Whether you are working alone or in a group, contribute your ideas, perspective, and comments on the subject you are studying, and read those of your classmates. Your instructor is not the only source of information in your courses–you can gain great insight from other students and they can learn from you as well!
Log on to your course every single day!
Log on to your course every single day, or at least a minimum of 5-6 days a week. Once you log in, you will be able to see who has commented on something you have posted or to read the feedback from your instructor. You should be engaged with your course on a daily basis. That kind of self-discipline can keep you from falling behind!
Spend some time exploring your course!
When you walk into a classroom for the first time, the instructor gives you some tools to guide you through the rest of the term. These may include a syllabus, reading list, description of assignments, or grading and evaluation criteria. These same tools are available in an online environment as well! Visit each of the links off the main page of your course, and see what’s there. Download or print out pages for reference and review when you’re offline. Practice sending mail through the system or posting a note to the Discussion Board. See what questions come up for you as you explore the course, and get them answered before the class gets too far down the road!
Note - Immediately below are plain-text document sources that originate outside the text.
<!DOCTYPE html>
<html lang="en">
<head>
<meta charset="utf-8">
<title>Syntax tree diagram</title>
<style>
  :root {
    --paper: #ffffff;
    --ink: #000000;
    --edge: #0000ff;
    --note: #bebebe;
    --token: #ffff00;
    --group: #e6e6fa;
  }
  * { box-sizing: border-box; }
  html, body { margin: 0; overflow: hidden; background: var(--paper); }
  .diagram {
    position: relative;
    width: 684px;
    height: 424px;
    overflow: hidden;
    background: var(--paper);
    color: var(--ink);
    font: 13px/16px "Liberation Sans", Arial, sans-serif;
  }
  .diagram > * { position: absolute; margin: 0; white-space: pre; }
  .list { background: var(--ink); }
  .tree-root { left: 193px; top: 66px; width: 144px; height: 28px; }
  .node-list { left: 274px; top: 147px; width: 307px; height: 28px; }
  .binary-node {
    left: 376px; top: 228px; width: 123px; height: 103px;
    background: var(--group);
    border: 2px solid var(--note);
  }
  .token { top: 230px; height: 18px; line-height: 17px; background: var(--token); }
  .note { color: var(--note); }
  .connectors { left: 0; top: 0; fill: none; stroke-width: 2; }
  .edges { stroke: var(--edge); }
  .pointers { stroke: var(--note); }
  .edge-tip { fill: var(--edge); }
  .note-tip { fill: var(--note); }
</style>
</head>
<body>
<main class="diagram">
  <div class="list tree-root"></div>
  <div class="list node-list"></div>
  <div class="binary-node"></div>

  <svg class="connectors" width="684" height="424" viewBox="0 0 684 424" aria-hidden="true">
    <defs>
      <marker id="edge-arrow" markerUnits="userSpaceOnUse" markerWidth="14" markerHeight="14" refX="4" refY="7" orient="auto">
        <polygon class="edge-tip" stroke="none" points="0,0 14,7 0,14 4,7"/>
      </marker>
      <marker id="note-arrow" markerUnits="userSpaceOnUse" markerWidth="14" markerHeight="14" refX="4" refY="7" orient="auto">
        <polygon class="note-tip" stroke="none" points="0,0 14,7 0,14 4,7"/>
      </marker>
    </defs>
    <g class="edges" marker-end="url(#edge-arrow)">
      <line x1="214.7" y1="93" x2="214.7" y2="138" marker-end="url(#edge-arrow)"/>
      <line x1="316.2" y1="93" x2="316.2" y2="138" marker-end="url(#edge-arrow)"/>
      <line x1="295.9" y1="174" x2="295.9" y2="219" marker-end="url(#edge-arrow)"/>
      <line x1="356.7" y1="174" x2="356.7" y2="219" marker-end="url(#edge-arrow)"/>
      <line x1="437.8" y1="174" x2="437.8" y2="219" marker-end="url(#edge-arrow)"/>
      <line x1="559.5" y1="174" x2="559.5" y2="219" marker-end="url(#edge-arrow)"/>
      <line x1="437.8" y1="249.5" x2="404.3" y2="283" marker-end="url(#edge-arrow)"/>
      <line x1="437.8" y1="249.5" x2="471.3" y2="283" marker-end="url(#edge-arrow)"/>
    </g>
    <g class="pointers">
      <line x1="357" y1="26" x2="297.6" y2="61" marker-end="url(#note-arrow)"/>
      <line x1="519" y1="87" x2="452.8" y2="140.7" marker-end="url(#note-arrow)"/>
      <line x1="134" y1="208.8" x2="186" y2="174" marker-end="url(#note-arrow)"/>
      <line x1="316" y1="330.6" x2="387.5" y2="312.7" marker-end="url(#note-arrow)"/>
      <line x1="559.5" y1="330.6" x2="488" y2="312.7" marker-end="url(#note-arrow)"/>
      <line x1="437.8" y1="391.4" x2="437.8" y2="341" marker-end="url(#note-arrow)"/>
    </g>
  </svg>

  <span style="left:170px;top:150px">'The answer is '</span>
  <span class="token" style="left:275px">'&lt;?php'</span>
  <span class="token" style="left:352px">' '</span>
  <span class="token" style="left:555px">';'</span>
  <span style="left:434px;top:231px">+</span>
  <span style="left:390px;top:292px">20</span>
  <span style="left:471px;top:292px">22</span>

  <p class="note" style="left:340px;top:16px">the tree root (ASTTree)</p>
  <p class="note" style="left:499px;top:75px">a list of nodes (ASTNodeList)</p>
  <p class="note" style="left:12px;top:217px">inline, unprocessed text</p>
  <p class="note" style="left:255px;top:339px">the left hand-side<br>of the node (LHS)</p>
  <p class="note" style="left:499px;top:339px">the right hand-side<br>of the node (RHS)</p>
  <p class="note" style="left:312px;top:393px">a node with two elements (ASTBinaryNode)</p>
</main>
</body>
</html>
Be polite and respectful!
Being polite and respectful is not only common sense, it is absolutely necessary for a productive and supportive online course! Always think before you click Send. Did you say just what you meant? How will the person on the other end read the words? While you can’t anticipate all reactions, do read over what you’ve written before you send it. Any derogatory or inappropriate comments regarding race, gender, age, religion, sexual orientation, are unacceptable. If you have concerns about something that has been said, please let your instructor know.
Speak up if you are having problems!
If you are having technical difficulties or problems understanding something about the course, you MUST speak up! Otherwise there is no way that anyone will know that something is wrong. Your instructor will not see your frown or hear the question in your voice. For this reason you may find it necessary to be persistent and vocal when you don’t understand something. Your instructor wants to help — email your question, express your uncertainty, and be direct! Be sure and ask about anything and everything that has to do with course content and course requirements.
Observe the Student Code of Conduct!
Plagiarism, cheating and other violations of ethical student behavior have no place in a learning community. Violators of the student code of conduct will be dealt with according to the policies set forth in the Student Handbook.
Asking Questions and Getting Help!
One of the biggest differences between an online course and a traditional classroom course is that you can’t see the instructor and students. But the Internet is a powerful tool for communication, so use it! Do not be shy about e-mailing your instructor with questions or even just to say hello.
Online learning requires the ability to work independently. It is up to you to take responsibility for what you learn. In general, the best path to success online is to be actively involved in your courses, to focus on your goals, to prioritize your responsibilities, and to ask for the help you may need.